EXERCISE INSTRUCTIONS → Using the entries that follow, write out the line containing "0-52Q7-54 15-51Q17-57 20-62Q20-47", the line containing "10-49Q13-37 0-33Q-13-37-10-49ZM-7-47Q0-51 7-47Q8-41", and every line between them, exactly and nothing else.

PROVIDED DATA →
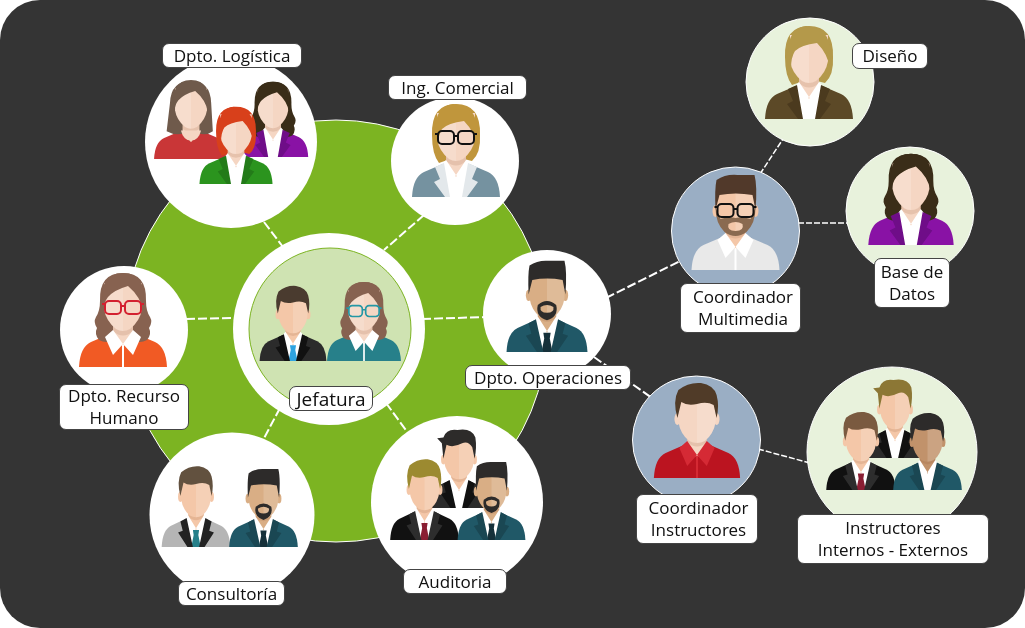
<!DOCTYPE html>
<html lang="es">
<head>
<meta charset="utf-8">
<title>Organigrama</title>
<style>
:root{--panel:#343434;--green:#7cb422;--mint:#cfe3b2;--pale:#e8f2dc;--blue:#9aaec4;--teal:#205867;--ink:#111}
*{box-sizing:border-box;margin:0;padding:0}
html,body{width:1025px;height:628px;overflow:hidden;background:#fff}
.chart{position:relative;width:1025px;height:628px;overflow:hidden;background:var(--panel);border-radius:40px;font-family:"Open Sans","Noto Sans",sans-serif}
.map{position:absolute;inset:0;display:block}
.labels{list-style:none}
.label{position:absolute;display:flex;align-items:center;justify-content:center;text-align:center;background:#fff;border:1px solid #444;border-radius:7px;color:var(--ink);font-size:17px;line-height:22px;white-space:nowrap}
.links{stroke:#fff;stroke-width:2;stroke-dasharray:9 3;fill:none}
.person{--skin:#f4c7a8;--hair:#35302a;--coat:var(--teal);--lapel:#1a4753;--shirt:#fff;--tie:#fff;--collar:#fff}
.fair{--skin:#f5d6c3}.tan{--skin:#d9ae85}.brown{--skin:#c1926b}
.black{--coat:#111;--lapel:#2d2d2d;--tie:#8a1e33}
.charcoal{--coat:#2b2b2b;--lapel:#111}
.purple{--coat:#8912a5;--lapel:#6f0d88;--hair:#3a2d18}
.blond{--hair:#c0963c}
.brunette{--hair:#876250}
.dark{--hair:#2d2b2a}
.skin{fill:var(--skin)}.hair{fill:var(--hair)}.coat{fill:var(--coat)}.lapel{fill:var(--lapel)}.shirt{fill:var(--shirt)}.tie{fill:var(--tie)}.collar{fill:var(--collar)}
.shade{fill:#8a4a20;opacity:.14}.gleam{fill:#fff;opacity:.16}
</style>
</head>
<body>
<main class="chart">
<svg class="map" width="1025" height="628" viewBox="0 0 1025 628" role="img" aria-label="Organigrama de departamentos">
<defs>
<path id="bust" class="coat" d="M-44 0Q-43-20-32-25L-11-34H11L32-25Q43-20 44 0Z"/>
<g id="neck"><path class="skin" d="M-10-46H10V-32L0-20L-10-32Z"/><path class="shade" d="M-10-42H10V-36Q0-27-10-36Z"/></g>
<g id="suit">
<use href="#bust"/>
<path class="shirt" d="M-11-34H11L14-27L5 0H-5L-14-27Z"/>
<use href="#neck"/>
<path class="shirt" d="M-10-37L0-22L-9-14L-15-31ZM10-37L0-22L9-14L15-31Z"/>
<path class="tie" d="M-4-20H4L3-14L6 0H-6L-3-14Z"/>
<path class="lapel" d="M-12-34L-4 0H-11L-23-17L-17-19L-20-30ZM12-34L4 0H11L23-17L17-19L20-30Z"/>
</g>
<g id="blazer">
<path class="shirt" d="M-12-34H12L9 0H-9Z"/>
<use href="#neck"/>
<path class="shirt" d="M-10-37L0-22L-10-12L-15-31ZM10-37L0-22L10-12L15-31Z"/>
<path class="lapel" d="M-12-34L-6 0H-11L-22-15L-16-18L-21-30ZM12-34L6 0H11L22-15L16-18L21-30Z"/>
</g>
<g id="open-collar">
<use href="#neck"/>
<path class="collar" d="M-10-37L0-23L-10-12L-18-30ZM10-37L0-23L10-12L18-30Z"/>
<path class="collar" d="M-1-22H1V0H-1Z"/>
</g>
<g id="man-face">
<ellipse class="skin" cx="-20" cy="-59" rx="3" ry="6"/><ellipse class="skin" cx="20" cy="-59" rx="3" ry="6"/>
<path class="skin" d="M-19-82H19V-56Q17-44 8-37Q0-33-8-37Q-17-44-19-56Z"/>
<path class="gleam" d="M0-82H19V-56Q17-44 8-37Q4-35 0-35Z"/>
</g>
<g id="woman-face">
<path class="skin" d="M-19-84H19V-58Q17-46 7-38Q0-34-7-38Q-17-46-19-58Z"/>
<path class="gleam" d="M-19-84H0V-36Q-4-36-7-38Q-17-46-19-58Z"/>
</g>
<path id="short-hair" class="hair" d="M-20-60Q-25-77-19-88Q-9-96 4-95Q17-93 20-83Q23-72 20-60L17-73Q10-77 0-74Q-10-72-16-76Z"/>
<path id="flat-hair" class="hair" d="M-20-60Q-21-81-19-90Q-10-96 2-95H19Q22-84 20-60L17-75Q0-78-16-75Z"/>
<path id="quiff" class="hair" d="M-20-60L-22-79L-28-85L-20-86Q-16-97-2-95Q16-98 21-86Q23-74 20-60L17-74Q12-82 4-79Q-8-73-16-77Z"/>
<path id="beard" class="hair" fill-rule="evenodd" d="M-20-62Q-17-57-15-51Q-7-54 0-52Q7-54 15-51Q17-57 20-62Q20-47 11-38Q0-30-11-38Q-20-47-20-62ZM-7-46Q0-50 7-46Q9-39 0-39Q-9-39-7-46Z"/>
<path id="goatee" class="hair" fill-rule="evenodd" d="M-10-49Q0-57 10-49Q13-37 0-33Q-13-37-10-49ZM-7-47Q0-51 7-47Q8-41 0-41Q-8-41-7-47Z"/>
<path id="wavy-back" class="hair" d="M0-94Q-24-94-23-66Q-23-56-27-50Q-30-45-26-39Q-29-33-24-27Q-14-22-8-30L0-40L8-30Q14-22 24-27Q29-33 26-39Q30-45 27-50Q23-56 23-66Q24-94 0-94Z"/>
<path id="wavy-fringe" class="hair" d="M-20-56Q-26-94 0-94Q26-94 20-56Q18-70 5-81Q-9-77-15-70Q-19-65-20-56Z"/>
<path id="straight-back" class="hair" d="M0-93Q-24-93-25-67L-29-33Q-18-27-8-31L0-38L8-31Q18-27 26-33L24-67Q23-93 0-93Z"/>
<path id="bob-back" class="hair" d="M0-93Q-25-93-24-62Q-24-43-17-34L0-40L16-36Q25-44 24-62Q25-93 0-93Z"/>
<path id="bob-fringe" class="hair" d="M-18-50Q-27-90-3-93Q27-92 21-50Q19-65 8-76Q-8-74-14-68Q-18-62-18-50Z"/>
<g id="glasses" fill="none" stroke-width="2"><rect x="-18" y="-66" width="16" height="13" rx="4"/><rect x="2" y="-66" width="16" height="13" rx="4"/><path d="M-2-61H2M-18-63H-21M18-63H21"/></g>
<g id="man"><use href="#suit"/><use href="#man-face"/></g>
<g id="short-man"><use href="#man"/><use href="#short-hair"/></g>
<g id="quiff-man"><use href="#man"/><use href="#quiff"/></g>
<g id="bearded-man"><use href="#man"/><use href="#flat-hair"/><use href="#goatee"/></g>
<g id="wavy-woman"><use href="#bust"/><use href="#wavy-back"/><use href="#blazer"/><use href="#woman-face"/><use href="#wavy-fringe"/></g>
<g id="collar-woman"><use href="#bust"/><use href="#wavy-back"/><use href="#open-collar"/><use href="#woman-face"/><use href="#wavy-fringe"/></g>
<g id="bob-woman"><use href="#bust"/><use href="#bob-back"/><use href="#blazer"/><use href="#woman-face"/><use href="#bob-fringe"/></g>
</defs>

<circle cx="336" cy="331" r="211" fill="var(--green)" stroke="#fff"/>
<g class="links">
<path d="M264 222L296 264M424 215L384 250M186 319L236 318M422 319L486 317M280 408L262 442M386 403L411 437M606 298L682 260M594 357L652 398"/>
<path stroke-width="1.5" stroke-dasharray="6 2" d="M760 174L783 139M798 223H848M758 449L810 463"/>
</g>
<g class="nodes" fill="#fff">
<circle cx="231" cy="142" r="86"/><circle cx="455" cy="161" r="64"/><circle cx="124" cy="330" r="64"/><circle cx="547" cy="314" r="64"/><circle cx="232" cy="515" r="82.5"/><circle cx="457" cy="502" r="86"/>
<circle cx="329" cy="329" r="96"/>
<circle cx="330" cy="329" r="81" fill="var(--mint)" stroke="var(--green)"/>
<g stroke="#fff" fill="var(--blue)"><circle cx="735.5" cy="231" r="64"/><circle cx="696.5" cy="440" r="64"/></g>
<g stroke="#fff" fill="var(--pale)"><circle cx="810" cy="82" r="64"/><circle cx="910" cy="211" r="64"/><circle cx="892" cy="452" r="85"/></g>
</g>

<g class="logistica">
<g class="person fair" style="--hair:#6f5a4b;--coat:#c93637" transform="translate(191 159) scale(.84)"><use href="#bust"/><use href="#straight-back"/><use href="#neck"/><path class="skin" d="M-12-34H12Q9-22 0-22Q-9-22-12-34Z"/><use href="#woman-face"/><use href="#wavy-fringe"/></g>
<use href="#wavy-woman" class="person fair purple" transform="translate(273 157) scale(.8)"/>
<use href="#bob-woman" class="person fair" style="--hair:#d8401b;--coat:#2b941e;--lapel:#237b19" transform="translate(236 184) scale(.83)"/>
</g>
<g class="comercial" transform="translate(456 197)">
<use href="#bob-woman" class="person fair blond" style="--coat:#7592a0;--lapel:#e3e8eb"/><use href="#glasses" stroke="#111"/>
</g>
<g class="recurso-humano" transform="translate(123 367)">
<use href="#collar-woman" class="person fair brunette" style="--coat:#f15a24"/><use href="#glasses" stroke="#d3202f"/>
</g>
<g class="jefatura">
<use href="#short-man" class="person charcoal" style="--hair:#4a3b2f;--tie:#2ea3e0" transform="translate(293 361) scale(.76 .79)"/>
<g transform="translate(364 361) scale(.84)"><use href="#collar-woman" class="person fair brunette" style="--coat:#27808a"/><use href="#glasses" stroke="#2497a5"/></g>
</g>
<use href="#bearded-man" class="person tan dark" style="--tie:#16313a" transform="translate(547 352) scale(.92 .96)"/>
<g class="consultoria">
<use href="#short-man" class="person" style="--hair:#62513f;--coat:#b5b5b5;--lapel:#222;--tie:#26808a" transform="translate(196 547) scale(.78 .85)"/>
<use href="#bearded-man" class="person tan dark" style="--tie:#16313a" transform="translate(263.5 547) scale(.78 .82)"/>
</g>
<g class="auditoria">
<use href="#quiff-man" class="person charcoal dark" transform="translate(459 508) scale(.78 .82)"/>
<use href="#short-man" class="person black" style="--hair:#9c8a30" transform="translate(424.5 540) scale(.78 .85)"/>
<use href="#bearded-man" class="person tan dark" style="--tie:#16313a" transform="translate(491.5 540) scale(.77 .82)"/>
</g>
<g class="multimedia" transform="translate(735.5 270)">
<g class="person" style="--hair:#51392a;--coat:#e9e9e9"><use href="#bust"/><use href="#open-collar"/><use href="#man-face"/><use href="#flat-hair"/><use href="#beard" style="--hair:#8a6a50"/></g><use href="#glasses" stroke="#111"/>
</g>
<use href="#bob-woman" class="person fair" style="--hair:#b4994a;--coat:#5c4927;--lapel:#4b3a1e" transform="translate(809 119)"/>
<use href="#wavy-woman" class="person fair purple" transform="translate(911 245) scale(.97)"/>
<g class="person fair" style="--hair:#503b28;--coat:#bb1420;--collar:#d52a35" transform="translate(697 478) scale(.98 1)"><use href="#bust"/><use href="#open-collar"/><use href="#man-face"/><use href="#short-hair"/></g>
<g class="instructores">
<use href="#quiff-man" class="person charcoal" style="--hair:#8c7735" transform="translate(895 458) scale(.78 .82)"/>
<use href="#short-man" class="person black" style="--hair:#7a5a40" transform="translate(861 490) scale(.79 .82)"/>
<use href="#short-man" class="person brown dark" transform="translate(927.5 490) scale(.78 .81)"/>
</g>
</svg>

<ul class="labels">
<li class="label" style="left:162px;top:43px;width:140px;height:25px">Dpto. Logística</li>
<li class="label" style="left:388px;top:75px;width:139px;height:25px">Ing. Comercial</li>
<li class="label" style="left:852px;top:43px;width:76px;height:26px">Diseño</li>
<li class="label" style="left:874px;top:258px;width:76px;height:50px">Base de<br>Datos</li>
<li class="label" style="left:680px;top:283px;width:121px;height:50px;padding-left:5px">Coordinador<br>Multimedia</li>
<li class="label" style="left:465px;top:365px;width:166px;height:25px">Dpto. Operaciones</li>
<li class="label" style="left:289px;top:386px;width:84px;height:25px;font-size:19px">Jefatura</li>
<li class="label" style="left:59px;top:384px;width:130px;height:46px">Dpto. Recurso<br>Humano</li>
<li class="label" style="left:178px;top:581px;width:107px;height:25px">Consultoría</li>
<li class="label" style="left:403px;top:569px;width:104px;height:25px">Auditoria</li>
<li class="label" style="left:636px;top:494px;width:122px;height:50px;padding-left:3px">Coordinador<br>Instructores</li>
<li class="label" style="left:797px;top:514px;width:192px;height:50px">Instructores<br>Internos - Externos</li>
</ul>
</main>
</body>
</html>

WRITTEN RESPONSE →
<path id="beard" class="hair" fill-rule="evenodd" d="M-20-62Q-17-57-15-51Q-7-54 0-52Q7-54 15-51Q17-57 20-62Q20-47 11-38Q0-30-11-38Q-20-47-20-62ZM-7-46Q0-50 7-46Q9-39 0-39Q-9-39-7-46Z"/>
<path id="goatee" class="hair" fill-rule="evenodd" d="M-10-49Q0-57 10-49Q13-37 0-33Q-13-37-10-49ZM-7-47Q0-51 7-47Q8-41 0-41Q-8-41-7-47Z"/>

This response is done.